Highway 20 joins Highway 153 at Twisp , Highway 97 near Pateros, and Highway 2 near Wenatchee  to form the northwest portion of the “Cascade Loop.” This 400-mile scenic drive winds through the North Cascades, past Lake Chelan , through Leavenworth  on its approach to Stevens Pass , and returns to western Washington and Whidbey Island . You’ll find free Cascade Loop booklets at visitors centers along the way, or ask the Cascade Loop Association (509/662-3888, www.cascadeloop.com ) in Wenatchee for a copy.
A similar promotional highway route is called the North Cascades Loop. It follows the same route over Highway 20, continues on to the twin towns of Omak and Okanogan, turns north on Highway 97, and goes across into British Columbia ’s Okanagan (note that Canada and the U.S. spell the word differently), then heads west on the Trans-Canada Highway to the Vancouver area. Look for free International Loop booklets at visitors centers.
Summer weather on the west side of the North Cascades is cooler and wetter than the eastern portion, which is protected by the rain-shadow effect. The east side of the range gets quite hot in the summer and is usually dry.

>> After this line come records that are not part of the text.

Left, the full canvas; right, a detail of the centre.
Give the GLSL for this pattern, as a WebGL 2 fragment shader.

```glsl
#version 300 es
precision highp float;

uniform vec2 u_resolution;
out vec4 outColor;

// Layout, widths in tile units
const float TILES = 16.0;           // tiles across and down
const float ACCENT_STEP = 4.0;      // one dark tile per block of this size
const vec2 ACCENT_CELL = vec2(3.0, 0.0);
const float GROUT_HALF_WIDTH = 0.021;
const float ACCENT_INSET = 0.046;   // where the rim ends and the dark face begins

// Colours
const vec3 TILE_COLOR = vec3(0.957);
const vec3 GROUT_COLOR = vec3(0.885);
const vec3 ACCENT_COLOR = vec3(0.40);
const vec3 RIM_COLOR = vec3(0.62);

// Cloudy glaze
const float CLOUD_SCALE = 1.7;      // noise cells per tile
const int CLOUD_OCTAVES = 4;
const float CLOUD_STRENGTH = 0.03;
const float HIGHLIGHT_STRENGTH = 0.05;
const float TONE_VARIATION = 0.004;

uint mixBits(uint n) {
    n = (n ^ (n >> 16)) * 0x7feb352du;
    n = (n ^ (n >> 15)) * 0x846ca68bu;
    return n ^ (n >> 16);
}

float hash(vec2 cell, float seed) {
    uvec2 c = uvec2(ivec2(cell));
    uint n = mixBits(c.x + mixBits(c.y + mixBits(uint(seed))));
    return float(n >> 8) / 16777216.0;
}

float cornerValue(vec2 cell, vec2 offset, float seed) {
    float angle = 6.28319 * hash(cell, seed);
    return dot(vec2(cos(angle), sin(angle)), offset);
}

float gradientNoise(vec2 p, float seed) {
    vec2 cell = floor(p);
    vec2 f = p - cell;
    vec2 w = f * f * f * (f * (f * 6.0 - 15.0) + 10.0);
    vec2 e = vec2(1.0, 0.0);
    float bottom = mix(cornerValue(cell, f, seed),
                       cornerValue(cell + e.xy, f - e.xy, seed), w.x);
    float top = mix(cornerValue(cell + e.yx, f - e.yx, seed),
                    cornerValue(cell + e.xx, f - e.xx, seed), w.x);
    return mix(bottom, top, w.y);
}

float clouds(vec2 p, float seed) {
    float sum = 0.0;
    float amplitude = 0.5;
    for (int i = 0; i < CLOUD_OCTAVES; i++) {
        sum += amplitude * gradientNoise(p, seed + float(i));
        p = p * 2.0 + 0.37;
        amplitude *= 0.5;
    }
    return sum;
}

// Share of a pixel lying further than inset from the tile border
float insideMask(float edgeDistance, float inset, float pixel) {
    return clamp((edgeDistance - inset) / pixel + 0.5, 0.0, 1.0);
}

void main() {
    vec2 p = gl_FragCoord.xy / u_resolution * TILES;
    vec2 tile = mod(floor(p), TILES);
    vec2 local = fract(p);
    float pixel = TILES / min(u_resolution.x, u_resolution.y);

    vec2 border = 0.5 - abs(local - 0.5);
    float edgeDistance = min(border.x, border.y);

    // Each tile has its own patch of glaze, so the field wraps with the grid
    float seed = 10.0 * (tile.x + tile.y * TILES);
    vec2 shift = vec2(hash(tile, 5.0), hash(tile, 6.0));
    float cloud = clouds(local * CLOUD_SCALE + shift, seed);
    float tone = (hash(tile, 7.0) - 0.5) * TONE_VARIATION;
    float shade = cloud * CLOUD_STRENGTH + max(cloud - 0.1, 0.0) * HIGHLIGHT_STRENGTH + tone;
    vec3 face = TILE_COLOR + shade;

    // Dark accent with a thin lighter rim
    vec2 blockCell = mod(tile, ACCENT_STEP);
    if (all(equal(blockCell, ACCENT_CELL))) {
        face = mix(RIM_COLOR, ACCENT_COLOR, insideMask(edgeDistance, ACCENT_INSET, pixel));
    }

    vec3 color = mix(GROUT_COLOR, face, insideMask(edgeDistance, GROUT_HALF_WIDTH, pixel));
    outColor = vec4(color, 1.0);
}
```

One of the major attractions of the Methow Valley for Puget Sounders is the usually sunny weather, the cold Colorado-style winters, and the hot, dry summers that make a perfect antidote to the damp, often overcast Puget Sound weather.
No gas stations, restaurants, or other facilities (except restrooms at Washington Pass) are found along the 75 miles of Highway 20 between Ross Dam and Mazama, so fill up when you leave I-5 (Sedro-Woolley  is cheapest if you get lots of miles per tank). No bus service goes along this route either; the closest you’ll get is Mount Vernon  on the west and Pateros and Okanogan on the east.
The middle section of Highway 20 closes for the winter after the first major snowfall because of avalanche danger. It is usually gated in late November and doesn’t open again until late April, sometimes nearly June, depending on the amount of snow. In mid-winter, snow depths can exceed 15 feet at the summit. Parts of the highway remain open to snowmobile traffic from Colonial Creek Campground on the west side to Early Winters Campground near Mazama. Lower- elevation hiking trails, such as those along Ross Lake , are generally accessible from April through mid-October; at higher elevations, trails are usually snow-free from mid-July through September.